The project offers an alternative to traditional coffee mornings by providing opportunities to socialise at weekends and in the evenings.
Cross Gates and District Good Neighbours’ Scheme CIO (CDGNS), a community organisation working with and for older people in the Crossgates area of Leeds, exists to reduce loneliness, support independence and promote health and wellbeing in later life.
CDGNS started developing the Shared Tables project in October 2015, after local older people identified a lack of social opportunities in the evenings and at weekends as a main barrier to social inclusion. While there are often activities available during the working week, evenings and weekends can be particularly lonely.
Shared Tables offers an alternative to more traditional social events such as coffee mornings, providing opportunities to socialise at weekends and in the evenings. The current group of 11 table hosts meets quarterly to choose venues and set dates and times for Shared Tables.

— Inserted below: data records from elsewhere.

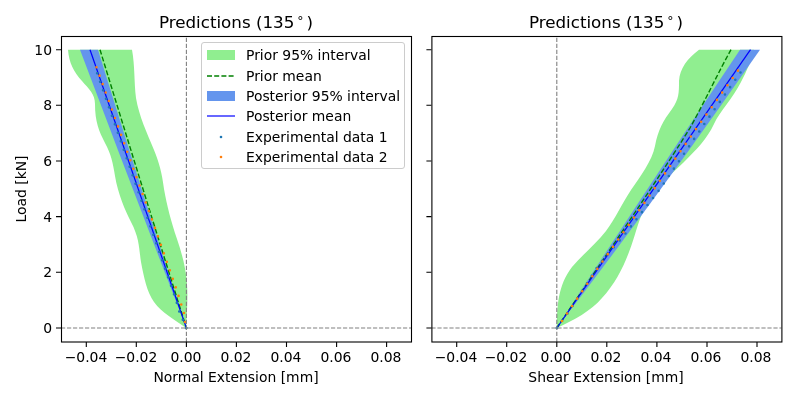
<!DOCTYPE html>
<html lang="en">
<head>
<meta charset="utf-8">
<title>Predictions (135°)</title>
<style>
:root {
  --prior: #90ee90;
  --prior-mean: #008000;
  --posterior: #6495ed;
  --posterior-mean: #0000ff;
  --data-1: #1f77b4;
  --data-2: #ff7f0e;
  --guide: #808080;
  --ink: #000;
}
* { box-sizing: border-box; margin: 0; padding: 0; }
html, body { width: 800px; height: 401px; overflow: hidden; background: #fff; }
.figure {
  width: 800px; height: 401px;
  display: grid;
  grid-template-columns: 61px 350px 20px 350px;
  grid-template-rows: 36px 306px 30px 20px;
  font: 13.9px/20px "DejaVu Sans", sans-serif;
  color: var(--ink);
  white-space: nowrap;
}
h2 { font-size: 16.7px; font-weight: 400; line-height: 20px; padding-top: 12px; text-align: center; }
.degree { font-size: 12.5px; margin: 0 3px; vertical-align: 3px; line-height: 0; }
.left { grid-column: 2; }
.right { grid-column: 4; }
.title { grid-row: 1; }
.plot { grid-row: 2; position: relative; }
.plot svg { display: block; width: 350px; height: 306px; overflow: visible; }
.x-ticks { grid-row: 3; display: grid; grid-template-columns: repeat(7, 50px); padding-top: 5px; text-align: center; }
.x-ticks span { display: flex; justify-content: center; }
.x-label { grid-row: 4; text-align: center; line-height: 10px; }
.y-axis { grid-column: 1; grid-row: 2; position: relative; }
.y-ticks { position: absolute; right: 9px; top: -14px; display: grid; grid-template-rows: repeat(6, 55.65px); align-items: center; text-align: right; }
.y-label { position: absolute; left: 21px; top: 153px; transform: translate(-50%, -50%) rotate(-90deg); }
.legend {
  position: absolute; left: 140px; top: 6px; width: 204px; height: 127px;
  padding: 2px 0 0 5px; list-style: none;
  display: grid; grid-auto-rows: 20.4px; align-items: center;
  background: #fffffff0; border: 1px solid #ccc; border-radius: 3px;
}
.legend li { display: flex; align-items: center; gap: 11px; }
.legend svg { width: 28px; height: 10px; flex: none; }
.prior-band { fill: var(--prior); }
.posterior-band { fill: var(--posterior); }
.prior-mean { fill: none; stroke: var(--prior-mean); stroke-width: 1.4; stroke-dasharray: 5 2.2; }
.posterior-mean { fill: none; stroke: var(--posterior-mean); stroke-width: 1.2; }
.data { fill: none; stroke-width: 2.6; stroke-linecap: round; stroke-dasharray: 0 9; }
.data-1 { stroke: var(--data-1); }
.data-2 { stroke: var(--data-2); }
.dot-1 { fill: var(--data-1); }
.dot-2 { fill: var(--data-2); }
.guide { stroke: var(--guide); stroke-width: 1.1; stroke-dasharray: 4.2 1.8; }
.frame { fill: none; stroke: var(--ink); stroke-width: 1.1; }
.ticks { fill: none; stroke: var(--ink); stroke-width: 1.1; }
</style>
</head>
<body>
<main class="figure">
  <h2 class="title left">Predictions (135<span class="degree">°</span>)</h2>
  <h2 class="title right">Predictions (135<span class="degree">°</span>)</h2>

  <div class="y-axis">
    <div class="y-label">Load [kN]</div>
    <div class="y-ticks"><span>10</span><span>8</span><span>6</span><span>4</span><span>2</span><span>0</span></div>
  </div>

  <section class="plot left">
    <svg viewBox="61 36 350 306" role="img" aria-label="Load against normal extension">
      <defs>
        <g id="axes">
          <rect class="frame" x="61.5" y="36.5" width="350" height="305.5"/>
          <path class="ticks" d="M86.3 342v5M136.3 342v5M186.4 342v5M236.4 342v5M286.5 342v5M336.6 342v5M386.6 342v5M61 49.7h-5M61 105.3h-5M61 161h-5M61 216.6h-5M61 272.3h-5M61 328h-5"/>
        </g>
        <g id="guides">
          <line class="guide" x1="61" y1="328" x2="411" y2="328"/>
          <line class="guide" x1="186.4" y1="342" x2="186.4" y2="36"/>
        </g>
      </defs>
      <path class="prior-band" d="M68 49.7C69 63 74 72 82 81C89 89 95 94 95 104C95 122 99 131 105 143C111 154 113 163 115 176C118 194 125 210 131 222C140 239 139 250 141 262C144 278 147 292 154 302C162 313 174 319 186 328C187 312 188 298 187 284C186 268 182 254 177 239C171 221 167 206 164 189C162 173 159 162 154 150C147 133 139 116 136 98C134 82 135 66 132 49.7Z"/>
      <path class="posterior-band" d="M80 49.7H98Q140 186 186.4 328Q132 188 80 49.7Z"/>
      <path class="prior-mean" d="M100 49.7Q143 190 186.4 328"/>
      <path class="posterior-mean" d="M90 49.7L186.4 328"/>
      <path class="data data-1" d="M186.4 328L179 311L176 300L152 231L96 70"/>
      <path class="data data-2" d="M185 322L184 313L176 288L155 228L96 66"/>
      <circle class="dot-1" cx="186" cy="328" r="1.3"/>
      <use href="#guides"/>
      <use href="#axes"/>
    </svg>
    <ul class="legend">
      <li><svg viewBox="0 0 28 10"><rect class="prior-band" width="28" height="10"/></svg>Prior 95% interval</li>
      <li><svg viewBox="0 0 28 10"><line class="prior-mean" x1="0" y1="5" x2="28" y2="5"/></svg>Prior mean</li>
      <li><svg viewBox="0 0 28 10"><rect class="posterior-band" width="28" height="10"/></svg>Posterior 95% interval</li>
      <li><svg viewBox="0 0 28 10"><line class="posterior-mean" x1="0" y1="5" x2="28" y2="5"/></svg>Posterior mean</li>
      <li><svg viewBox="0 0 28 10"><circle class="dot-1" cx="14" cy="5" r="1.3"/></svg>Experimental data 1</li>
      <li><svg viewBox="0 0 28 10"><circle class="dot-2" cx="14" cy="5" r="1.3"/></svg>Experimental data 2</li>
    </ul>
  </section>

  <section class="plot right">
    <svg viewBox="431 36 350 306" role="img" aria-label="Load against shear extension">
      <path class="prior-band" d="M699 49.7C687 59 680 68 679 81C679 93 679 99 672 109C663 121 658 130 655 146C652 161 640 177 631 190C623 202 615 219 606 231C596 244 582 255 572 267C558 285 557 306 556.8 328C574 320 591 311 602 298C615 284 623 268 629 252C635 237 637 224 645 207C655 186 670 176 684 162C696 150 707 139 714 124C720 111 733 98 741 82C747 71 751 60 754 49.7Z"/>
      <path class="posterior-band" d="M740 49.7H760Q659 195 556.8 328Q642 196 740 49.7Z"/>
      <path class="prior-mean" d="M731 49.7C719 71 705 101 690 128C672 157 640 206 556.8 328"/>
      <path class="posterior-mean" d="M750.5 49.7L556.8 328"/>
      <path class="data data-1" d="M556.8 328L570 310L598 266L625 234L660 189L705 123L745 66"/>
      <path class="data data-2" d="M562 321L600 265L638 212L696 129L742 65"/>
      <circle class="dot-1" cx="557" cy="328" r="1.3"/>
      <use href="#guides" x="370.4"/>
      <use href="#axes" x="370.4"/>
    </svg>
  </section>

  <div class="x-ticks left"><span>−0.04</span><span>−0.02</span><span>0.00</span><span>0.02</span><span>0.04</span><span>0.06</span><span>0.08</span></div>
  <div class="x-ticks right"><span>−0.04</span><span>−0.02</span><span>0.00</span><span>0.02</span><span>0.04</span><span>0.06</span><span>0.08</span></div>
  <div class="x-label left">Normal Extension [mm]</div>
  <div class="x-label right">Shear Extension [mm]</div>
</main>
</body>
</html>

Shared Tables: Older people eating out together
Over 100 people have now attended at least one Shared Table in Leeds, with one evaluation finding that 63% of respondents reported better wellbeing after being involved in the project. As a result of meeting people at Shared Tables, participants have shared unfacilitated meals or coffee together and gone to the cinema.
Shared Tables participants report how the project offers a different experience from traditional social opportunities laid on for older people, because the times, dates and venues for Shared Tables are decided by older people themselves. Being in a smaller group having a meal at a local restaurant at the weekend creates a different atmosphere from larger drop-in events during office hours.
It would be an excellent project for anyone to take up. It makes a real difference. To know that you can go and meet a group of fairly like-minded people and have a chat while you’re having a meal is a really nice experience.
Passing on the Shared Tables model
The Shared Tables model has now been successfully taken up by MAE Care. The project worker from CDGNS developed a toolkit and supported MAE Care to set up their own Shared Tables project. MAE Care now organises monthly Shared Tables, and all ten events so far have been well attended. Discussions are underway to pilot the model in another two areas of Leeds.
The element of choice and control by the participants themselves means that Shared Tables can be adapted to meet local needs. For example, CDGNS tends to organise evening Shared Tables in summer, as female members have expressed concerns about getting home safely in the dark.